╔══
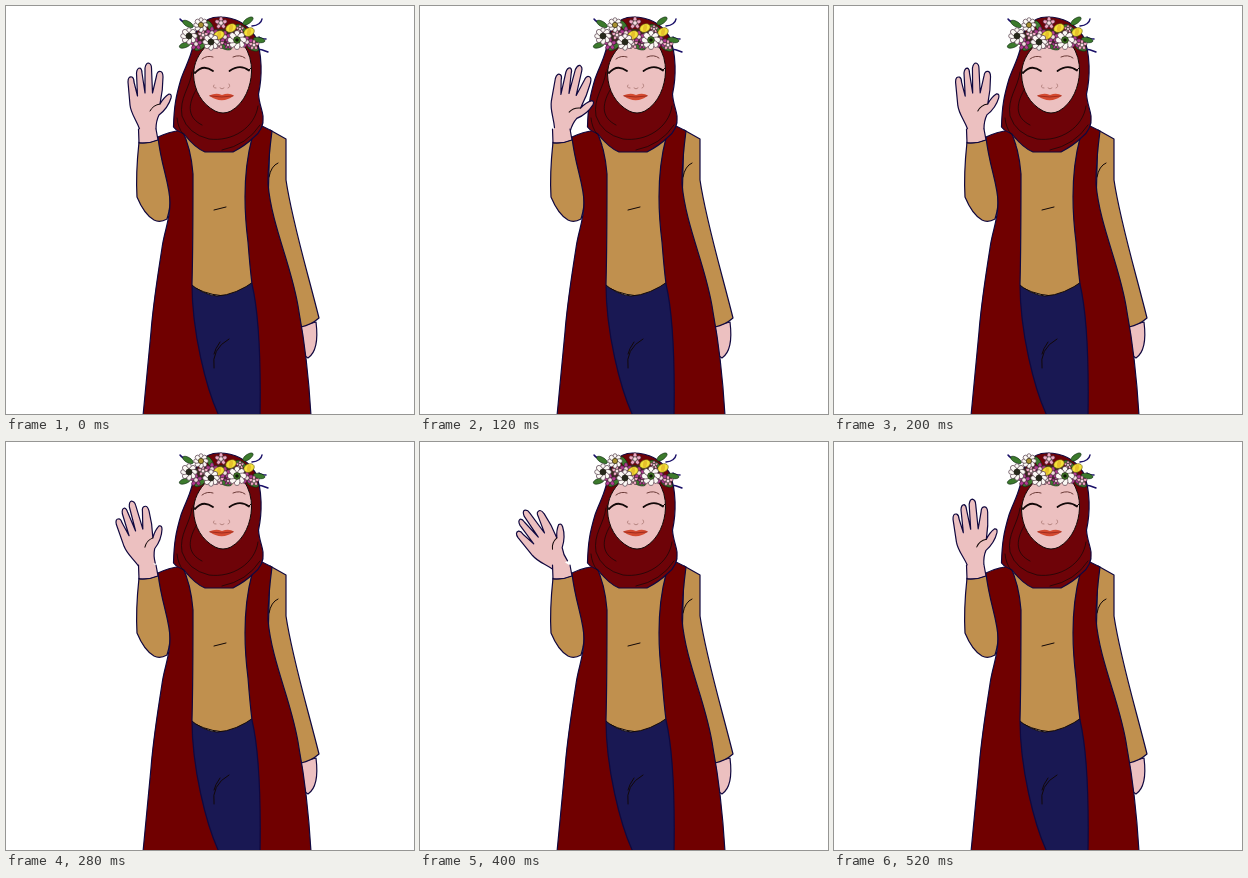
Animation of 408 by 408 pixels, one loop 0.56 s. Source, as an HTML page:

```html
<!DOCTYPE html>
<html lang="en">
<head>
<meta charset="utf-8">
<title>Waving hello</title>
<style>
  html, body { margin: 0; width: 100%; height: 100%; overflow: hidden; background: #fff; }
  svg { display: block; width: 100vw; height: 100vh; }
  path { stroke: #120808; stroke-width: 1; stroke-linejoin: round; stroke-linecap: round; }
  .wine { fill: #700000; }
  .scarf { fill: #6e0308; }
  .tan { fill: #c0904e; }
  .skin { fill: #ecc0c0; }
  .navy { fill: #191853; }
  .line { fill: none; }
  .bare { stroke: none; }
  .edge { stroke: #10083f; stroke-width: 1.2; }
  .lash { stroke-width: 1.8; }
  .brow { stroke: #6b3b38; }
  .nose { stroke: #b58480; }
  .strand { stroke: #1a1068; stroke-width: 1.5; }
</style>
</head>
<body>
<svg viewBox="0 0 408 408">
  <path class="skin edge" d="M295 320L310 316C312 332 311 346 302 352L299 350Z"/>
  <path class="tan" d="M178 124H250L252 282Q216 300 180 277Z"/>
  <path class="navy" d="M182 276Q197 289 211 290Q230 289 250 274L260 410H182Z"/>
  <path class="line" d="M223 333Q205 343 208 362M214 336Q209 343 208 348M208 204L220 201"/>

  <path class="tan edge" d="M133 136Q142 138 153 133C158 165 170 186 161 213Q154 217 148 214C141 210 136 203 131 191C130 175 131 155 133 136Z"/>
  <path class="tan edge" d="M264 124L280 133V174C286 215 301 264 313 312Q305 319 295 321L262 200Z"/>
  <path class="line" d="M263 171Q265 160 272 157"/>

  <path class="wine edge" d="M176 124Q162 126 152 131C155 160 164 178 164 197C164 214 158 226 156 242C150 280 147 300 145 326L137 410H213C200 382 186 326 186 278C187 240 187 200 187 168Q185 142 176 124Z"/>
  <path class="wine edge" d="M246 132C237 166 238 204 242 236Q244 262 246 278C253 308 255 350 254 410H305C303 375 299 338 293 306C287 262 266 222 262 178C262 160 264 140 266 125L254 119Z"/>

  <path class="scarf edge" d="M213 11C197 11 188 24 187 40C184 54 179 61 175 73C170 90 168 100 167.500 121C171 126 175 126 178 128Q189 142 199 146H227Q240 139 247 132C255 126 258 119 257 110C256 103 253 97 252.500 88C256 72 257 48 249 30Q237 11 213 11Z"/>
  <path class="skin" d="M202 38C192 48 188 57 187.500 68C188 85 196 98 209 105Q217 109 225 105C239 97 245 80 245.500 66Q246 51 238 39Z"/>
  <path class="line" d="M186 66C184 82 173 92 176 110Q182 128 203 133C226 136 249 122 252 100M190 84C181 100 182 112 196 119M177 128Q172 122 171 112M216 144Q241 139 254 119" stroke-opacity=".7"/>

  <path class="line lash" d="M189 67Q197 57.500 207 65M223.500 65Q234 57.500 243 64.500"/>
  <path class="line" d="M189 67L187 64M243 64L245 62"/>
  <path class="line brow" d="M196 53Q201 49 207 51M227 51Q234 48 239 52"/>
  <path class="line nose" d="M208 79Q206 82 210 82M214 82Q216 84 218 82M222 82Q225 81 223 78"/>
  <path class="bare" d="M203 89.500Q209 87 213 88L216 89L219 88Q224 87 228 89.500Q216 99 203 89.500Z" fill="#d34a30"/>
  <path class="line" d="M204 90Q216 92 227 90" style="stroke:#8c2018;stroke-width:.7"/>

  <path class="line strand" d="M174 13Q177 17 183 17M256 13Q255 19 246 20M253 31Q255 33 260 33M249 43Q256 43 262 46"/>
  <g id="crown"></g>

  <g id="hand">
    <path class="skin edge" d="M134 124C130 113 125 108 124 99L122 76Q122 70 126 71Q128 72 128 76L131.500 90L130.500 67Q131 62 134 62Q136 63 136 67L139 87V62Q140 57 142.500 57Q145.500 58 145.500 62L146.500 87L150.500 70Q151 65 154.500 65.500Q157 66 157 71Q157 84 154 98Q158 91 163 88Q166 88 165 92Q162 102 153 109Q150 115 150 123"/>
    <path class="line" d="M154 98Q147 99 144 105"/>
  </g>
  <path class="skin bare" d="M132.500 124Q142 116 150 124L152 133.500Q142 138 133 136Z"/>
  <path class="line edge" d="M132.500 123L133 137Q142 138 152 134L150 123"/>
</svg>
<script>
const NS = 'http://www.w3.org/2000/svg';
const crown = document.getElementById('crown');
const hand = document.getElementById('hand');

function add(tag, attrs) {
  const el = document.createElementNS(NS, tag);
  for (const key in attrs) el.setAttribute(key, attrs[key]);
  crown.append(el);
}

function oval(x, y, rx, ry, angle, fill, stroke) {
  add('ellipse', { rx, ry, fill, stroke, 'stroke-width': .6,
    transform: `translate(${x} ${y}) rotate(${angle})` });
}

const leaf = (x, y, angle) => oval(x, y, 6, 2.6, angle, '#3c7a2c', '#0d2b10');

function flower(x, y, r, color, heart, petals) {
  for (let i = 0; i < petals; i++) {
    const turn = i / petals * 360 - 90, a = turn * Math.PI / 180;
    oval(x + Math.cos(a) * r * .6, y + Math.sin(a) * r * .6, r * .45, r * .32, turn, color, '#3a2030');
  }
  oval(x, y, r * .38, r * .38, 0, heart, '#1c1c10');
}

const white = '#fbf8f4', pink = '#f0a8c4', plum = '#b23a92', gold = '#f4e23a', dark = '#26281a';

oval(214, 32, 30, 9, 0, '#3a2a1c', 'none');
[[182, 18, 30], [179, 39, -20], [242, 15, -35], [253, 34, 10], [204, 20, 60], [220, 41, 15],
 [194, 41, -30], [235, 22, 30], [247, 42, 20]].forEach(l => leaf(...l));

[[190, 38, 6, plum], [206, 27, 6, plum], [219, 31, 6, plum], [215, 17, 6, pink], [197, 29, 5, pink],
 [213, 38, 5, pink], [241, 36, 6, plum], [248, 39, 5, pink], [222, 39, 4, plum], [234, 23, 4, pink]]
  .forEach(([x, y, r, color]) => flower(x, y, r, color, '#f6dce4', 5));

[[225, 22], [243, 26], [213, 29]].forEach(([x, y]) => {
  oval(x, y, 5.5, 4, -25, gold, '#6a5a10');
  oval(x, y, 2, 3.4, 10, '#e6c02c', 'none');
});

[[195, 19, 7, '#a89030'], [183, 30, 8, dark], [205, 36, 8, dark], [231, 34, 9, '#3f7a24']]
  .forEach(([x, y, r, heart]) => flower(x, y, r, white, heart, 8));
oval(231, 34, 1.8, 1.8, 0, '#101808', 'none');

// Hand angle in degrees, one pose every 40 ms.
const swing = [0, 5, 10, 15, 7.5, -.5, -7.5, -14.5, -21.5, -28.5, -34, -24.5, -14, -3.5];
const STEP = 40;

// Setting the attribute keeps the outline sharp at every angle.
function draw(now) {
  const pose = Math.floor(now / STEP) % swing.length;
  hand.setAttribute('transform', `rotate(${swing[pose]} 142 125)`);
  requestAnimationFrame(draw);
}
const start = performance.now();
draw(0);
function tick() { }
</script>
</body>
</html>
```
╚══
An exact copy of the listing above is to be set down, with no pictures in it.

Animation of 408 by 408 pixels, one loop 0.56 s. Source, as an HTML page:

```html
<!DOCTYPE html>
<html lang="en">
<head>
<meta charset="utf-8">
<title>Waving hello</title>
<style>
  html, body { margin: 0; width: 100%; height: 100%; overflow: hidden; background: #fff; }
  svg { display: block; width: 100vw; height: 100vh; }
  path { stroke: #120808; stroke-width: 1; stroke-linejoin: round; stroke-linecap: round; }
  .wine { fill: #700000; }
  .scarf { fill: #6e0308; }
  .tan { fill: #c0904e; }
  .skin { fill: #ecc0c0; }
  .navy { fill: #191853; }
  .line { fill: none; }
  .bare { stroke: none; }
  .edge { stroke: #10083f; stroke-width: 1.2; }
  .lash { stroke-width: 1.8; }
  .brow { stroke: #6b3b38; }
  .nose { stroke: #b58480; }
  .strand { stroke: #1a1068; stroke-width: 1.5; }
</style>
</head>
<body>
<svg viewBox="0 0 408 408">
  <path class="skin edge" d="M295 320L310 316C312 332 311 346 302 352L299 350Z"/>
  <path class="tan" d="M178 124H250L252 282Q216 300 180 277Z"/>
  <path class="navy" d="M182 276Q197 289 211 290Q230 289 250 274L260 410H182Z"/>
  <path class="line" d="M223 333Q205 343 208 362M214 336Q209 343 208 348M208 204L220 201"/>

  <path class="tan edge" d="M133 136Q142 138 153 133C158 165 170 186 161 213Q154 217 148 214C141 210 136 203 131 191C130 175 131 155 133 136Z"/>
  <path class="tan edge" d="M264 124L280 133V174C286 215 301 264 313 312Q305 319 295 321L262 200Z"/>
  <path class="line" d="M263 171Q265 160 272 157"/>

  <path class="wine edge" d="M176 124Q162 126 152 131C155 160 164 178 164 197C164 214 158 226 156 242C150 280 147 300 145 326L137 410H213C200 382 186 326 186 278C187 240 187 200 187 168Q185 142 176 124Z"/>
  <path class="wine edge" d="M246 132C237 166 238 204 242 236Q244 262 246 278C253 308 255 350 254 410H305C303 375 299 338 293 306C287 262 266 222 262 178C262 160 264 140 266 125L254 119Z"/>

  <path class="scarf edge" d="M213 11C197 11 188 24 187 40C184 54 179 61 175 73C170 90 168 100 167.500 121C171 126 175 126 178 128Q189 142 199 146H227Q240 139 247 132C255 126 258 119 257 110C256 103 253 97 252.500 88C256 72 257 48 249 30Q237 11 213 11Z"/>
  <path class="skin" d="M202 38C192 48 188 57 187.500 68C188 85 196 98 209 105Q217 109 225 105C239 97 245 80 245.500 66Q246 51 238 39Z"/>
  <path class="line" d="M186 66C184 82 173 92 176 110Q182 128 203 133C226 136 249 122 252 100M190 84C181 100 182 112 196 119M177 128Q172 122 171 112M216 144Q241 139 254 119" stroke-opacity=".7"/>

  <path class="line lash" d="M189 67Q197 57.500 207 65M223.500 65Q234 57.500 243 64.500"/>
  <path class="line" d="M189 67L187 64M243 64L245 62"/>
  <path class="line brow" d="M196 53Q201 49 207 51M227 51Q234 48 239 52"/>
  <path class="line nose" d="M208 79Q206 82 210 82M214 82Q216 84 218 82M222 82Q225 81 223 78"/>
  <path class="bare" d="M203 89.500Q209 87 213 88L216 89L219 88Q224 87 228 89.500Q216 99 203 89.500Z" fill="#d34a30"/>
  <path class="line" d="M204 90Q216 92 227 90" style="stroke:#8c2018;stroke-width:.7"/>

  <path class="line strand" d="M174 13Q177 17 183 17M256 13Q255 19 246 20M253 31Q255 33 260 33M249 43Q256 43 262 46"/>
  <g id="crown"></g>

  <g id="hand">
    <path class="skin edge" d="M134 124C130 113 125 108 124 99L122 76Q122 70 126 71Q128 72 128 76L131.500 90L130.500 67Q131 62 134 62Q136 63 136 67L139 87V62Q140 57 142.500 57Q145.500 58 145.500 62L146.500 87L150.500 70Q151 65 154.500 65.500Q157 66 157 71Q157 84 154 98Q158 91 163 88Q166 88 165 92Q162 102 153 109Q150 115 150 123"/>
    <path class="line" d="M154 98Q147 99 144 105"/>
  </g>
  <path class="skin bare" d="M132.500 124Q142 116 150 124L152 133.500Q142 138 133 136Z"/>
  <path class="line edge" d="M132.500 123L133 137Q142 138 152 134L150 123"/>
</svg>
<script>
const NS = 'http://www.w3.org/2000/svg';
const crown = document.getElementById('crown');
const hand = document.getElementById('hand');

function add(tag, attrs) {
  const el = document.createElementNS(NS, tag);
  for (const key in attrs) el.setAttribute(key, attrs[key]);
  crown.append(el);
}

function oval(x, y, rx, ry, angle, fill, stroke) {
  add('ellipse', { rx, ry, fill, stroke, 'stroke-width': .6,
    transform: `translate(${x} ${y}) rotate(${angle})` });
}

const leaf = (x, y, angle) => oval(x, y, 6, 2.6, angle, '#3c7a2c', '#0d2b10');

function flower(x, y, r, color, heart, petals) {
  for (let i = 0; i < petals; i++) {
    const turn = i / petals * 360 - 90, a = turn * Math.PI / 180;
    oval(x + Math.cos(a) * r * .6, y + Math.sin(a) * r * .6, r * .45, r * .32, turn, color, '#3a2030');
  }
  oval(x, y, r * .38, r * .38, 0, heart, '#1c1c10');
}

const white = '#fbf8f4', pink = '#f0a8c4', plum = '#b23a92', gold = '#f4e23a', dark = '#26281a';

oval(214, 32, 30, 9, 0, '#3a2a1c', 'none');
[[182, 18, 30], [179, 39, -20], [242, 15, -35], [253, 34, 10], [204, 20, 60], [220, 41, 15],
 [194, 41, -30], [235, 22, 30], [247, 42, 20]].forEach(l => leaf(...l));

[[190, 38, 6, plum], [206, 27, 6, plum], [219, 31, 6, plum], [215, 17, 6, pink], [197, 29, 5, pink],
 [213, 38, 5, pink], [241, 36, 6, plum], [248, 39, 5, pink], [222, 39, 4, plum], [234, 23, 4, pink]]
  .forEach(([x, y, r, color]) => flower(x, y, r, color, '#f6dce4', 5));

[[225, 22], [243, 26], [213, 29]].forEach(([x, y]) => {
  oval(x, y, 5.5, 4, -25, gold, '#6a5a10');
  oval(x, y, 2, 3.4, 10, '#e6c02c', 'none');
});

[[195, 19, 7, '#a89030'], [183, 30, 8, dark], [205, 36, 8, dark], [231, 34, 9, '#3f7a24']]
  .forEach(([x, y, r, heart]) => flower(x, y, r, white, heart, 8));
oval(231, 34, 1.8, 1.8, 0, '#101808', 'none');

// Hand angle in degrees, one pose every 40 ms.
const swing = [0, 5, 10, 15, 7.5, -.5, -7.5, -14.5, -21.5, -28.5, -34, -24.5, -14, -3.5];
const STEP = 40;

// Setting the attribute keeps the outline sharp at every angle.
function draw(now) {
  const pose = Math.floor(now / STEP) % swing.length;
  hand.setAttribute('transform', `rotate(${swing[pose]} 142 125)`);
  requestAnimationFrame(draw);
}
const start = performance.now();
draw(0);
function tick() { }
</script>
</body>
</html>
```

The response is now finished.